An SFMOMA exhibition raises questions about what it means when museum board members have ties to politicians who support border wall policies.
The exhibition at the Jewish Museum delves into “degenerate” art and art made under duress as part of a thought-provoking yet diffuse exhibition.
In Philadelphia, a series of solo shows delves into the interdisciplinary practices of graduates whose work explores identity, familial bonds, political constructs, and nature’s fragility.
Despite his work’s apparent abstraction, Sheroanawe Hakihiiwe insists that “I don’t invent anything, everything I do is my jungle and what is there.”
David Uzochukwu, Kennedi Carter, and Kiki Xue are among the 35 artists whose work will be displayed online and at the festival in Milan, Italy.
On November 14, join Columbia University School of the Arts for virtual information sessions with the program chair, faculty, and staff.

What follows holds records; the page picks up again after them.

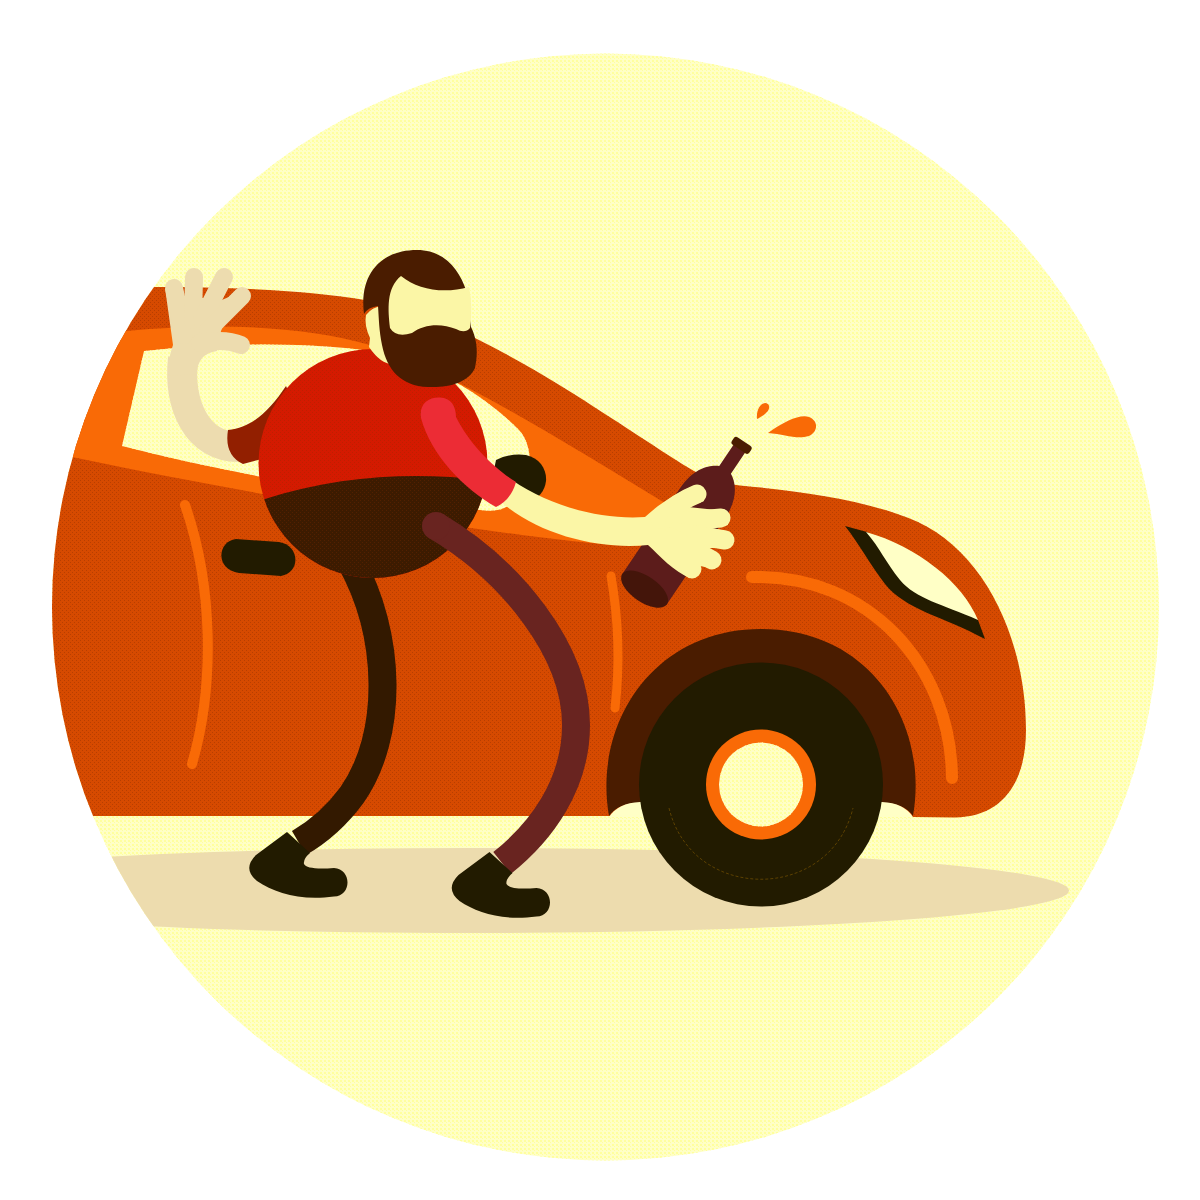
<!DOCTYPE html>
<html lang="en">
<head>
<meta charset="utf-8">
<title>Man with a bottle beside a car</title>
<style>
:root {
  --page: #ffffff;
  --cream: #ffffc6;
  --cream-dot: #ffff9e;
  --skin: #fbf6a6;
  --skin-shade: #eddcaf;
  --ground: #eddcae;
  --car: #d64a00;
  --trim: #f96a06;
  --black: #221b00;
  --brown: #4a1c00;
  --trousers: #3c1b00;
  --leg-far: #331900;
  --leg-near: #692420;
  --shirt: #d41a00;
  --sleeve-near: #ec2c35;
  --sleeve-far: #921f00;
  --bottle: #5c1c1b;
  --bottle-base: #44150a;
}
html, body { margin: 0; background: var(--page); }
body { width: 1200px; height: 1200px; overflow: hidden; }
svg { display: block; }
.trim-line { fill: none; stroke: var(--trim); stroke-linecap: round; }
.fingers { fill: none; stroke-linecap: round; stroke-linejoin: round; }
</style>
</head>
<body>
<svg width="1200" height="1200" viewBox="0 0 1200 1200" role="img" aria-label="A bearded man holding an open bottle staggers beside an orange car">
  <defs>
    <clipPath id="badge-clip"><circle cx="605.5" cy="607" r="553.5"/></clipPath>
    <clipPath id="torso-clip"><circle cx="373" cy="463.5" r="114.5"/></clipPath>
    <pattern id="grain-light" width="4" height="4" patternUnits="userSpaceOnUse">
      <rect width="2" height="2" fill="var(--cream-dot)"/>
      <rect x="2" y="2" width="1" height="1" fill="var(--cream-dot)"/>
    </pattern>
    <pattern id="grain-dark" width="4" height="4" patternUnits="userSpaceOnUse">
      <rect width="1" height="1" fill="#8a2c00"/>
      <rect x="2" y="2" width="1" height="1" fill="#8a2c00"/>
    </pattern>
    <path id="car-body" d="M40 290 L152 287 C230 287 305 290 365 300 C405 307 440 321 475 338 C560 380 630 432 694 471 Q715 483 740 485.500 C800 491 868 500 918 522 C985 553 1026 640 1026 730 C1026 782 1003 817 955 817.500 L913 817 L609 816 L40 816 Z"/>
    <path id="shoe" d="M287 832 L310 853 Q303 859 304 864 Q307 870 334 868 C352 869 352 896 334 896.500 C300 901 275 893 257 881 Q242 869 256 855 Z"/>
  </defs>

  <g clip-path="url(#badge-clip)">
    <g id="backdrop">
      <rect width="1200" height="1200" fill="var(--cream)"/>
      <rect width="1200" height="1200" fill="url(#grain-light)"/>
      <ellipse cx="470" cy="890.500" rx="599" ry="42.500" fill="var(--ground)"/>
    </g>

    <g id="car">
      <use href="#car-body" fill="var(--car)"/>
      <use href="#car-body" fill="url(#grain-dark)" opacity=".4"/>

      <g id="windows">
        <path fill="var(--trim)" d="M40 337 L126 331 C215 323 300 325 370 345 C440 365 560 439 665 503 L705 530 Q690 548 640 546 C590 545 530 536 485 530 C400 518 250 494 72 457 L40 450 Z"/>
        <path fill="var(--cream)" d="M144 351 C230 342 320 342 390 354 C440 368 490 400 519 430 Q530 442 530 465 L511 504 Q500 513 480 510 C360 496 240 476 122 446 Z"/>
        <path fill="url(#grain-light)" d="M144 351 C230 342 320 342 390 354 C440 368 490 400 519 430 Q530 442 530 465 L511 504 Q500 513 480 510 C360 496 240 476 122 446 Z"/>
        <path id="mirror" fill="var(--black)" d="M496 460 Q510 453 526 455 C540 458 547 470 546 481 Q544 496 530 501 L490 490 Z"/>
      </g>

      <g id="panel-lines">
        <path class="trim-line" stroke-width="10" d="M185 505 C213 585 215 685 192 764"/>
        <path class="trim-line" stroke-width="9" d="M611 576 C619 622 620 665 615 708"/>
        <path class="trim-line" stroke-width="12" d="M752 577 C868 574 951 665 952 778"/>
      </g>
      <path id="door-handle" fill="var(--black)" d="M236 539 L279 542 C300 545 301 573 281 576 L239 573 C215 570 217 541 236 539 Z"/>

      <g id="headlight">
        <path fill="var(--black)" d="M845 526 L867 532 L978 620 L985 639 C942 616 906 610 885 584 C869 563 860 545 845 526 Z"/>
        <path fill="var(--cream)" d="M866 532 C917 546 963 583 978 620 C942 604 916 599 900 580 C886 563 880 548 866 532 Z"/>
      </g>

      <g id="front-wheel">
        <path fill="var(--brown)" d="M609 816 C593 725 652 629 761 629 C872 629 929 725 913 816 Q904 803 882 803 L640 803 Q618 803 609 816 Z"/>
        <path fill="var(--cream)" d="M609 817 Q618 803 640 802 L882 802 Q904 803 913 817 Z"/>
        <circle cx="761" cy="784.500" r="122" fill="var(--black)"/>
        <path fill="none" stroke="#5c4100" stroke-width="1" stroke-dasharray="3 2" d="M669 808 C692 903 830 903 853 808"/>
        <circle cx="761" cy="784.500" r="55" fill="var(--trim)"/>
        <circle cx="761" cy="784.500" r="42" fill="var(--cream)"/>
        <circle cx="761" cy="784.500" r="42" fill="url(#grain-light)"/>
      </g>
    </g>

    <g id="man">
      <g id="far-arm">
        <path fill="none" stroke="var(--skin-shade)" stroke-width="30" d="M183 358 C178 405 197 448 240 447"/>
        <path fill="var(--skin-shade)" d="M165 288 L184 298 L204 298 L217 302 L236 294 L221 331 L217 351 Q197 354 197 374 L168 376 Q168 358 173 345 Z"/>
        <g class="fingers" stroke="var(--skin-shade)" stroke-width="18">
          <path d="M174 288 L184 335"/>
          <path d="M194 277 L193 320"/>
          <path d="M224 277 L202 320"/>
          <path d="M242 296 L208 330"/>
          <path d="M241 345 Q225 338 200 343"/>
        </g>
        <path fill="var(--sleeve-far)" d="M228 430 C252 428 270 410 286 386 L310 440 L262 459 L243 464 Q224 455 228 430 Z"/>
      </g>

      <g id="far-leg">
        <path fill="none" stroke="var(--leg-far)" stroke-width="28" d="M350 560 C392 635 394 735 352 795 Q330 825 299 843"/>
        <use href="#shoe" fill="var(--black)"/>
      </g>

      <g id="torso" clip-path="url(#torso-clip)">
        <rect x="250" y="340" width="250" height="250" fill="var(--shirt)"/>
        <path fill="var(--trousers)" d="M250 503 L265 499 C340 475 415 472 483 480 L500 482 V590 H250 Z"/>
        <rect x="250" y="340" width="250" height="250" fill="url(#grain-dark)" opacity=".3"/>
      </g>

      <g id="near-leg">
        <path fill="none" stroke="var(--leg-near)" stroke-width="28" d="M436 526 C510 570 576 650 576 725 C576 785 541 832 502 863"/>
        <circle cx="436" cy="526" r="14" fill="var(--leg-near)"/>
        <use href="#shoe" x="202.500" y="20" fill="var(--black)"/>
      </g>

      <g id="head">
        <path fill="var(--skin)" d="M366 315 Q372 307 382 306 L395 364 Q382 366 369 347 L370 338 Q364 325 366 315 Z"/>
        <path fill="var(--brown)" d="M364 314 C359 275 380 250 417 250 C446 250 460 272 466 290 L471 327 C480 345 476 362 475 368 C468 383 448 388 428 387 C401 386 387 370 382 345 C379 330 379 320 378 306 Q368 307 364 314 Z"/>
        <path fill="var(--skin)" d="M401 276 C418 290 444 294 469 287 Q473 306 470 328 Q465 334 456 329 C441 323 424 324 412 333 Q396 338 390 328 C388 310 386 288 401 276 Z"/>
      </g>

      <g id="bottle" transform="translate(644 590) rotate(34)">
        <path fill="var(--bottle)" d="M-27 0 V-105 C-27 -130 -15 -141 -7 -145 V-172 H7 V-145 C15 -141 27 -130 27 -105 V0 Q0 20 -27 0 Z"/>
        <ellipse cy="-1" rx="27" ry="13" fill="var(--bottle-base)"/>
        <rect x="-10.500" y="-179" width="21" height="9" rx="3" fill="var(--brown)"/>
      </g>

      <g id="near-arm">
        <path fill="var(--skin)" d="M512 480 C550 506 600 520 645 517 C660 503 678 492 696 485 L704 501 L688 507 L726 511 L728 525 L712 528 L730 532 L728 548 L708 548 L718 556 L710 568 L700 566 L690 578 C674 572 660 556 648 545 C600 550 538 535 500 501 Z"/>
        <g class="fingers" stroke="var(--skin)" stroke-width="19">
          <path d="M697 494 Q675 503 660 519"/>
          <path d="M721 518 L675 522"/>
          <path d="M725 540 L675 532"/>
          <path d="M712 560 L670 537"/>
          <path d="M692 569 L660 538"/>
        </g>
        <path fill="var(--sleeve-near)" d="M421 418 C419 404 428 397 440 397.500 C451 398 456 406 456 417 C470 445 495 469 516 482 Q511 500 496 507 C464 489 431 455 421 418 Z"/>
      </g>

      <g id="splash" fill="var(--trim)">
        <path d="M757 419 C756 409 761 403 766 403 C772 405 770 413 757 419 Z"/>
        <path d="M768 433 C785 421 800 414 809 417 C819 421 818 432 809 436 C796 440 785 434 768 433 Z"/>
      </g>
    </g>
  </g>
</svg>
</body>
</html>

No Vacancy, curated by Jody Graf, will be on view from October 26 through November 8 at the school’s Kellen Gallery in New York City.
To do so before they have returned the Maqdala treasures and the Benin Bronzes and the Easter Island statues and the Maori heads, before a coherent set of precepts for decolonization has been articulated, would affirm the wrong principle.
“Everybody in Mesopotamia, as far as I understand it, believed in ghosts,” said Irving Finkel, a curator of the British Museum’s Middle Eastern department.